- Press Release
- Dec 8, 2022
NASA Mars Picture of the Day: Polar Unconformity 08-19-2004
Mars Global Surveyor Mars Orbiter Camera
MGS MOC Release No. MOC2-823, 19 August 2004
NASA/JPL/Malin Space Science Systems
The arrows in this July 2004
Mars Global Surveyor (MGS) Mars Orbiter Camera (MOC)
image indicate the location of an unconformity in
the layered sequence of the martian north polar cap.
An unconformity is a geologic term that indicates
a break in the depositional record of a sedimentary
deposit. In this case, the change is recorded by the
presence of a series of polar layers that are truncated
(cut off) along the line of arrows. The erosion that
cut these layers along a gentle slope were later covered
by a new set of layers that occur from the arrow
tips upward to the top of the sequence shown here.
The image is located
near 85.2°N, 7.3°W. The bright features
in the lower third of the image are frost-covered
sand dunes.

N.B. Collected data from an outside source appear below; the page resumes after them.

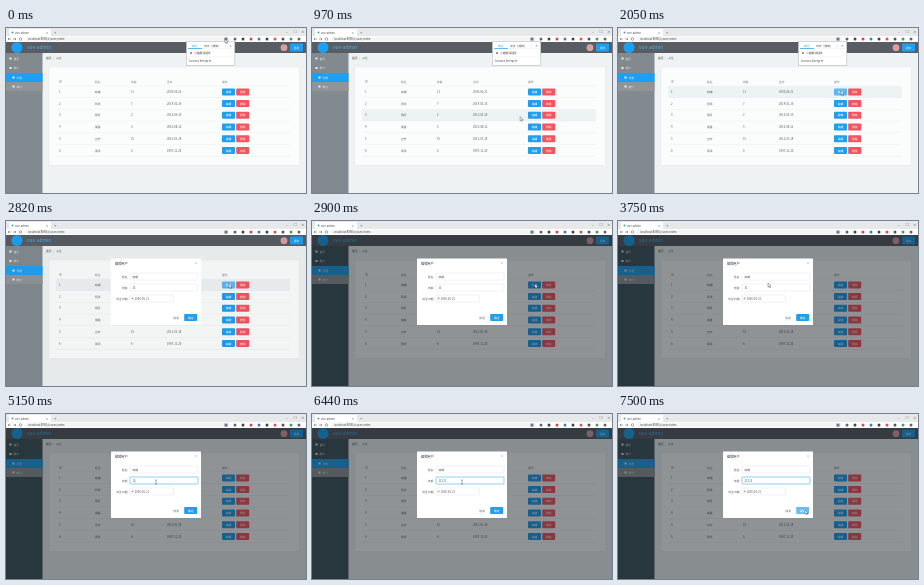
Recreate the animation shown at these times as an HTML page. Size 300 by 165 pixels, loop 8 s.

```html
<!DOCTYPE html>
<html lang="zh">
<head>
<meta charset="utf-8">
<style>
html, body { margin: 0; width: 100%; height: 100%; overflow: hidden; background: #eef2f3; }
svg { display: block; width: 100vw; height: 100vh; }
text { font-family: "Noto Sans CJK SC", "Noto Sans CJK", "Noto Sans", sans-serif; }
</style>
</head>
<body>
<svg id="stage" viewBox="0 0 300 165"></svg>
<script>
const stage = document.getElementById('stage');
const BLUE = '#1f9fef', RED = '#f25560';

function add(parent, tag, attrs) {
  const el = document.createElementNS('http://www.w3.org/2000/svg', tag);
  for (const k in attrs) el.setAttribute(k, attrs[k]);
  return parent.appendChild(el);
}
const group = parent => add(parent, 'g', {});
const rect = (p, x, y, width, height, fill, more) => add(p, 'rect', { x, y, width, height, fill, ...more });
const dot = (p, cx, cy, r, fill) => add(p, 'circle', { cx, cy, r, fill });
const line = (p, d, stroke, width = 0.5) => add(p, 'path', { d, stroke, fill: 'none', 'stroke-width': width });
function text(p, x, y, str, fill = '#555', size = 2.8, anchor = 'start') {
  const el = add(p, 'text', { x, y, fill, 'font-size': size, 'text-anchor': anchor });
  el.textContent = str;
  return el;
}
function button(p, x, y, label, fill) {
  const box = rect(p, x, y, 13, 7, fill, { rx: 0.8 });
  text(p, x + 6.5, y + 4.6, label, '#fff', 2.8, 'middle');
  return box;
}

// Page
const page = group(stage);
rect(page, 0, 14, 300, 151, '#eef2f3');
rect(page, 0, 14, 300, 11, '#575d62');
dot(page, 11, 19.5, 5.5, BLUE);
text(page, 21, 21, 'vue-admin', '#45b4f7', 4.8);
dot(page, 278, 19.7, 3.4, '#d8a0a2');
rect(page, 284, 15.5, 13, 8, BLUE, { rx: 0.8 });
text(page, 290.5, 20.6, '退出', '#fff', 2.8, 'middle');

const sidebar = rect(page, 0, 25, 36.5, 140, '#828a8f');
rect(page, 0, 45, 36.5, 9, BLUE);
rect(page, 0, 54, 36.5, 9, '#909496');
['首页', '用户', '列表', '统计'].forEach((label, i) => {
  const y = [30.5, 40, 49.5, 58.5][i];
  const x = 3.5 + (i > 1) * 3;
  rect(page, x, y - 1, 2, 2, '#eef0f1');
  text(page, x + 4, y + 1, label, '#eef0f1');
});

text(page, 40, 31, '首页', '#333');
text(page, 47, 31, '/', '#999');
text(page, 50, 31, '占位', '#666');
rect(page, 43, 39, 250.5, 98.5, '#fbfcfc', { stroke: '#e3e8ea', 'stroke-width': 0.5 });

const columns = [53, 89, 125, 161, 216];
['ID', '姓名', '年龄', '生日', '操作'].forEach((s, i) => text(page, columns[i], 55, s, '#777'));
line(page, 'M50 58.2H284', '#e4e7ea');
const people = [
  ['晓晴', 11, '2000-06-21'], ['阿禾', 7, '2014-02-16'], ['明月', 2, '2016-05-10'],
  ['南星', 5, '2010-08-12'], ['云开', 15, '2012-01-18'], ['青禾', 6, '1997-11-20']
];
const rowTop = i => 58.3 + i * 11.7;
const rows = people.map((person, i) => {
  const y = rowTop(i);
  const bg = rect(page, 50, y, 234, 11.4, '#fbfcfc');
  line(page, `M50 ${y + 11.5}H284`, '#e4e7ea');
  [i + 1, ...person].forEach((s, c) => text(page, columns[c], y + 6.7, s));
  const edit = button(page, 216, y + 2.1, '编辑', BLUE);
  button(page, 230.2, y + 2.1, '删除', RED);
  return { bg, edit };
});

// Browser frame
rect(stage, 0, 0, 300, 8, '#e6e8ea');
rect(stage, 3, 1, 42, 7, '#fff', { rx: 1 });
dot(stage, 6.5, 4.5, 1, '#49a982');
text(stage, 9, 5.5, 'vue-admin', '#444');
text(stage, 41, 5.5, '×', '#555', 3, 'middle');
text(stage, 48, 5.7, '+', '#555', 4);
['–', '□', '×'].forEach((s, i) => text(stage, 280 + i * 7.5, 5, s, '#444', 3.5));
rect(stage, 0, 8, 300, 6, '#fff');
rect(stage, 19, 8.8, 205, 4.4, '#f3f4f5', { rx: 2 });
line(stage, 'M5 11H2M3.2 9.8L2 11L3.2 12.2M7 11H10M8.8 9.8L10 11L8.8 12.2', '#555');
add(stage, 'circle', { cx: 14.5, cy: 11, r: 1.3, fill: 'none', stroke: '#555', 'stroke-width': 0.5 });
text(stage, 22, 12.1, 'localhost:8080/#/user/index', '#444');
rect(stage, 218.5, 9.6, 3, 3, '#697a8c');
['#666', '#444', '#d8454b', '#4779bb', '#444', '#db5450', '#555', '#4e9c64', '#666'].forEach(
  (fill, i) => dot(stage, 229 + i * 8, 11, 1.5, fill));

// Extension popup
const popup = group(stage);
rect(popup, 180.3, 13.5, 48.5, 24, '#fff', { stroke: '#a9adb0', 'stroke-width': 0.5 });
text(popup, 186, 18.5, '网页', BLUE);
text(popup, 198, 18.5, '中文（简体）', '#444');
line(popup, 'M182 20.6H227M182 28.8H227', '#ddd', 0.3);
rect(popup, 182, 20, 14, 0.7, BLUE);
text(popup, 218, 18.5, '⋮', '#444');
text(popup, 223, 18.5, '×', '#444', 3);
rect(popup, 184, 24, 2, 2, '#999');
text(popup, 188, 26.1, '小猫翻译插件', '#444');
text(popup, 183, 34, 'Lumora Interpret', '#444');

// Dialog
const shade = rect(stage, 0, 14, 300, 151, '#0c1218');
const dialog = group(stage);
rect(dialog, 105, 37.5, 90, 66.5, '#fff', { rx: 0.6 });
text(dialog, 109, 44, '编辑用户', '#333', 3.2);
text(dialog, 190, 43.3, '×', '#888', 3.2, 'middle');
const field = (y, width) =>
  rect(dialog, 124, y, width, 7, '#fff', { rx: 0.6, stroke: '#e0e3e8', 'stroke-width': 0.5 });
field(52, 68);
const ageBox = field(63, 68);
field(74, 43.5);
[['姓名', 56.6], ['年龄', 67.6], ['出生日期', 78.6]].forEach(
  ([s, y]) => text(dialog, 121.5, y, s, '#555', 2.8, 'end'));
text(dialog, 126.5, 56.6, '晓晴', '#444');
const age = text(dialog, 126.5, 67.6, '', '#444');
rect(dialog, 125.7, 76.5, 1.7, 1.9, '#aaa');
text(dialog, 128.7, 78.6, '2000-06-21', '#555');
text(dialog, 170, 97.6, '取消', '#555', 2.8, 'middle');
const confirm = button(dialog, 178.2, 93, '确定', BLUE);

// Pointers
const arrow = add(stage, 'path', {
  d: 'M0 0V4.2L1 3.3L1.7 4.8L2.4 4.5L1.7 3.1H3Z', fill: '#fff', stroke: '#222', 'stroke-width': 0.35
});
const beam = line(stage, 'M-.9 -2H.9M0 -2V2M-.9 2H.9', '#333', 0.4);

// time, x, y
const path = [
  [0, 219, 11], [40, 219, 11], [810, 207, 91], [1640, 219, 66], [1810, 219, 66], [2050, 223, 63],
  [2900, 223, 63], [3390, 167, 67], [3750, 150, 62], [3950, 150, 62], [4240, 150, 68],
  [6730, 150, 68], [7450, 187, 96], [8001, 187, 96]
];
const clamp = v => Math.max(0, Math.min(1, v));

function pointerAt(t) {
  const i = path.findIndex(p => p[0] > t);
  const a = path[i - 1], b = path[i];
  const k = (t - a[0]) / (b[0] - a[0]);
  const e = k * k * (3 - 2 * k);
  return [a[1] + (b[1] - a[1]) * e, a[2] + (b[2] - a[2]) * e];
}

function draw(t) {
  const [x, y] = pointerAt(t);
  const open = clamp((t - 2640) / 180);
  const dim = clamp((t - 2815) / 85);

  rows.forEach(({ bg, edit }, i) => {
    const over = t < 2900 && y >= rowTop(i) && y < rowTop(i + 1);
    bg.setAttribute('fill', over ? '#edf2f5' : '#fbfcfc');
    edit.setAttribute('fill', over && x > 216 && x < 229 && t > 1810 ? '#5cb8f5' : BLUE);
  });
  popup.setAttribute('visibility', t < 2640 ? 'visible' : 'hidden');
  shade.setAttribute('opacity', dim * 0.45);
  sidebar.setAttribute('fill', dim > 0.5 ? '#40565e' : '#828a8f');
  dialog.setAttribute('opacity', open);
  dialog.setAttribute('transform', `translate(0 ${-2.5 * (1 - open) ** 2})`);

  ageBox.setAttribute('stroke', t >= 4680 ? BLUE : '#e0e3e8');
  const typed = [5670, 6160, 6440].filter(at => t >= at).length;
  age.textContent = '11' + '1'.repeat(typed) + (t >= 5150 && t < 5670 ? '|' : '');
  confirm.setAttribute('fill', x > 178 && y > 92 && t > 6730 ? '#68bdf5' : BLUE);

  const inField = t > 3000 && x > 124 && x < 192 && y > 63 && y < 70;
  arrow.setAttribute('visibility', inField ? 'hidden' : 'visible');
  beam.setAttribute('visibility', inField ? 'visible' : 'hidden');
  (inField ? beam : arrow).setAttribute('transform', `translate(${x} ${y})`);
}

const start = performance.now();
function tick() {
  draw((performance.now() - start) % 8000);
  requestAnimationFrame(tick);
}
tick();
</script>
</body>
</html>
```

The image covers an area about 3 km (1.9 mi)
across and sunlight illuminates the scene from the top/upper right.
To see the same image, but without the arrows,
Click Here (1.9 MByte GIF).
Malin Space Science Systems and the California Institute of Technology
built the MOC using spare hardware from the Mars Observer mission.
MSSS operates the camera from its facilities in San Diego, California.
The Jet Propulsion Laboratory’s Mars Surveyor Operations Project
operates the Mars Global Surveyor spacecraft with its industrial
partner, Lockheed Martin Astronautics, from facilities in Pasadena,
California and Denver, Colorado.